I started Siggins Informed Resolutions to assist decision-makers in formulating and implementing public policy reforms and remedial decrees in institutional reform litigation.
I began representing California’s Governors and other high-ranking officials in cases challenging the policies and practices of public institutions in 1988. Many of those cases were class actions brought against the California correctional system. Following my tenure as a government lawyer, I was a state appellate judge for 16 years.
In Toussaint v. Gomez, I represented the Director and wardens of the California Department of Corrections in a class action challenging the conditions in administrative segregation units at San Quentin, Folsom, Soledad and the Deuel Vocational Institution. The case began in the District Court in 1973. I was the principal lawyer assigned to the case in 1988, and following some proceedings before a Rule 53 Special Master and a couple of trips to the Ninth Circuit in which the defendants prevailed, the case was dismissed by the plaintiffs in 1996. I also represented the Director of Corrections in Gates v. Gomez, a case challenging the provision of mental and physical care at the California Medical Facility in Vacaville.
In Armstrong v. Wilson, I was one of two lawyers who, on behalf of the state, negotiated over two hundred stipulated facts with plaintiffs’ counsel, allowing a class action Americans with Disabilities Act case to be decided upon cross-motions for summary judgment.

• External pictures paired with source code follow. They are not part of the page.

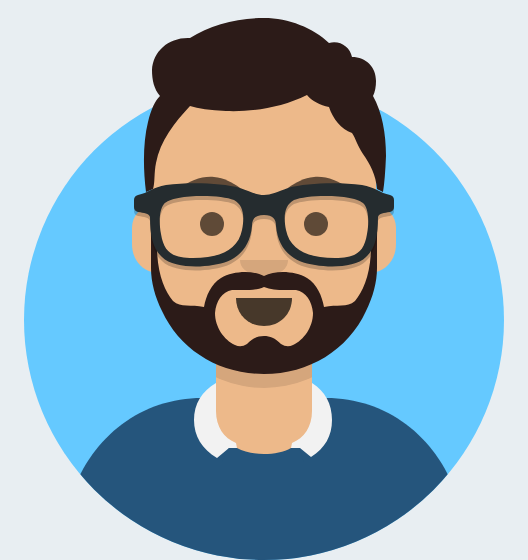
<!DOCTYPE html>
<html lang="en">
<head>
<meta charset="utf-8">
<title>Avatar</title>
<style>
:root {
  --page: #e8eef2;
  --sky: #65c9ff;
  --skin: #edb98a;
  --skin-shade: #d5a67c;
  --hair: #2c1b18;
  --sweater: #25557c;
  --collar: #f2f2f2;
  --frame: #252c2f;
  --eye: #5f4a37;
  --brow: #614a37;
  --mouth: #47382a;
}
html, body { margin: 0; height: 100%; overflow: hidden; background: var(--page); }
.avatar { display: block; width: 528px; height: 560px; }
.sky { fill: var(--sky); }
.skin { fill: var(--skin); }
.skin-shade { fill: var(--skin-shade); }
.hair { fill: var(--hair); }
.sweater { fill: var(--sweater); }
.collar { fill: var(--collar); }
.frame { fill: var(--frame); fill-rule: evenodd; }
.frame-shadow { fill: #000; fill-opacity: .2; fill-rule: evenodd; }
.eye { fill: var(--eye); }
.brow { fill: var(--brow); }
.mouth { fill: var(--mouth); }
</style>
</head>
<body>
<svg class="avatar" viewBox="0 0 528 560" role="img" aria-label="Bearded man with glasses and a blue sweater">
  <defs>
    <clipPath id="badge"><circle cx="264" cy="320" r="240"/></clipPath>
    <clipPath id="neck-area"><path d="M216 340H312V406C312 432 292 454 264 454S216 432 216 406Z"/></clipPath>
    <path id="glasses" d="M134 200Q134 196 138 195C148 193 153 187 166 185C190 182 222 183 240 188C251 192 257 195 264 195S277 192 288 188C306 183 338 182 362 185C375 187 380 193 390 195Q394 196 394 200V207Q394 211 390 212C384 213 379 213 378 217C378 236 375 249 366 257C356 267 332 268 315 265C291 262 278 248 276 226C276 219 273 215 264 215S252 219 252 226C250 248 237 262 213 265C196 268 172 267 162 257C153 249 150 236 150 217C149 213 144 213 138 212Q134 211 134 207Z
      M164 204C159 210 159 224 161 234C164 253 173 258 193 258C220 258 238 250 242 230C245 215 243 205 234 200C220 194 172 194 164 204Z
      M364 204C369 210 369 224 367 234C364 253 355 258 335 258C308 258 290 250 286 230C283 215 285 205 294 200C308 194 356 194 364 204Z"/>
  </defs>

  <circle class="sky" cx="264" cy="320" r="240"/>

  <g id="clothing" clip-path="url(#badge)">
    <path class="sweater" d="M72 494C92 436 142 398 202 398H326C386 398 436 436 456 494V560H72Z"/>
    <path class="collar" d="M216 383C202 391 194 404 194 420C194 436 202 449 217 458L229 448H300L311 457C325 448 332 436 332 420C332 404 325 391 312 383Z"/>
    <path class="sweater" d="M229 448H299L304 462H222Z"/>
  </g>

  <g id="neck">
    <path class="skin" d="M216 340H312V411C312 427 304 438 292 443L291 448C284 452 274 454 264 454S244 452 237 448L236 443C224 438 216 427 216 411Z"/>
    <ellipse class="skin-shade" cx="264" cy="276" rx="112" ry="112" clip-path="url(#neck-area)"/>
  </g>

  <g id="head" class="skin">
    <path d="M152 206C140 207 132 216 132 228V244C132 258 140 269 152 272Z"/>
    <path d="M376 206C388 207 396 216 396 228V244C396 258 388 269 376 272Z"/>
    <path d="M152 148C152 88 200 50 264 50S376 88 376 148V262C376 324 326 373 264 373S152 324 152 262Z"/>
  </g>

  <g id="features">
    <path class="brow" d="M178 190C190 180 202 176 214 177C224 178 232 182 240 188V194H178Z"/>
    <path class="brow" d="M350 190C338 180 326 176 314 177C304 178 296 182 288 188V194H350Z"/>
    <circle class="eye" cx="212" cy="224" r="12"/>
    <circle class="eye" cx="316" cy="224" r="12"/>
    <path class="skin-shade" d="M240 260H288C288 270 277 276 264 276S240 270 240 260Z"/>
  </g>

  <path id="beard" class="hair" fill-rule="evenodd" d="M151 208V268C151 282 155 297 162 311C180 350 219 374 264 374S348 350 366 311C373 297 377 282 377 268V208H371V250C370 276 363 291 355 301C347 308 337 304 324 307C322 296 317 284 307 278C295 271 276 270 264 276C252 270 233 271 221 278C211 284 206 296 204 307C191 304 181 308 173 301C165 291 158 276 157 250V208Z
    M264 287C273 291 285 290 296 290C306 292 312 301 313 313C313 327 304 340 293 345Q287 348 281 344C275 338 270 336 264 336S253 338 247 344Q241 348 235 345C224 340 215 327 215 313C216 301 222 292 232 290C243 290 255 291 264 287Z"/>
  <path id="mouth" class="mouth" d="M236 298H292C292 314 280 326 264 326S236 314 236 298Z"/>

  <path id="hair" class="hair" d="M146 192C143 168 143 142 148 122C151 109 155 101 160 96C154 89 152 80 152 70C153 51 169 37 190 38C210 25 237 18 264 18C289 18 313 28 329 43C340 40 350 47 352 57C366 57 376 67 376 81Q376 90 373 96C382 112 386 133 386 156Q385 180 383 192L377 189C376 175 370 164 363 154C357 145 356 139 352 133C341 129 333 119 329 107C320 105 312 101 307 95C281 108 251 112 226 111Q202 110 190 106C175 122 160 141 156 163C154 172 155 184 153 189Z"/>

  <g id="eyewear">
    <use class="frame-shadow" href="#glasses" y="4"/>
    <use class="frame" href="#glasses"/>
  </g>
</svg>
</body>
</html>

Following Armstrong, I represented the defendants in Madrid v. Gomez, a class action challenging conditions of confinement, use of force policies and health care at Pelican Bay State Prison.
I’ve also supervised civil rights investigations in police practices cases, one resulting in a consent decree that implemented significant changes in the practices and policies of the City of Riverside Police Department.
As a judge, I’ve reviewed many cases involving injunctive relief directed at government institutions, and I’ve mediated disputes between government agencies. I was also appointed a mediator by a special three-judge federal court that entered a decree setting a population cap for the California prison system. I regularly worked with the parties to implement the court-ordered relief and resolve disputes over the timing and methods the State employed to reduce its prison population.
Resolving cases with public institutions often involves considerations that do not bear upon purely private disputes. Parties uninvolved in the litigation may have interests that will be affected by the outcome and need to be taken into account. Implementation of relief may involve government officers who are not before the court, or the enactment of legislation necessary to change a government practice or program. There can be public notice and open hearing requirements in many cases.
I have worked extensively with court special masters appointed pursuant to Federal Rule of Civil Procedure 53 to assess the effectiveness and compliance with court ordered relief. I have also negotiated successful resolutions in cases challenging California’s education policies and mass tort liability cases.
I look forward to an opportunity to work with you to solve the problems you may face in public institution reform cases.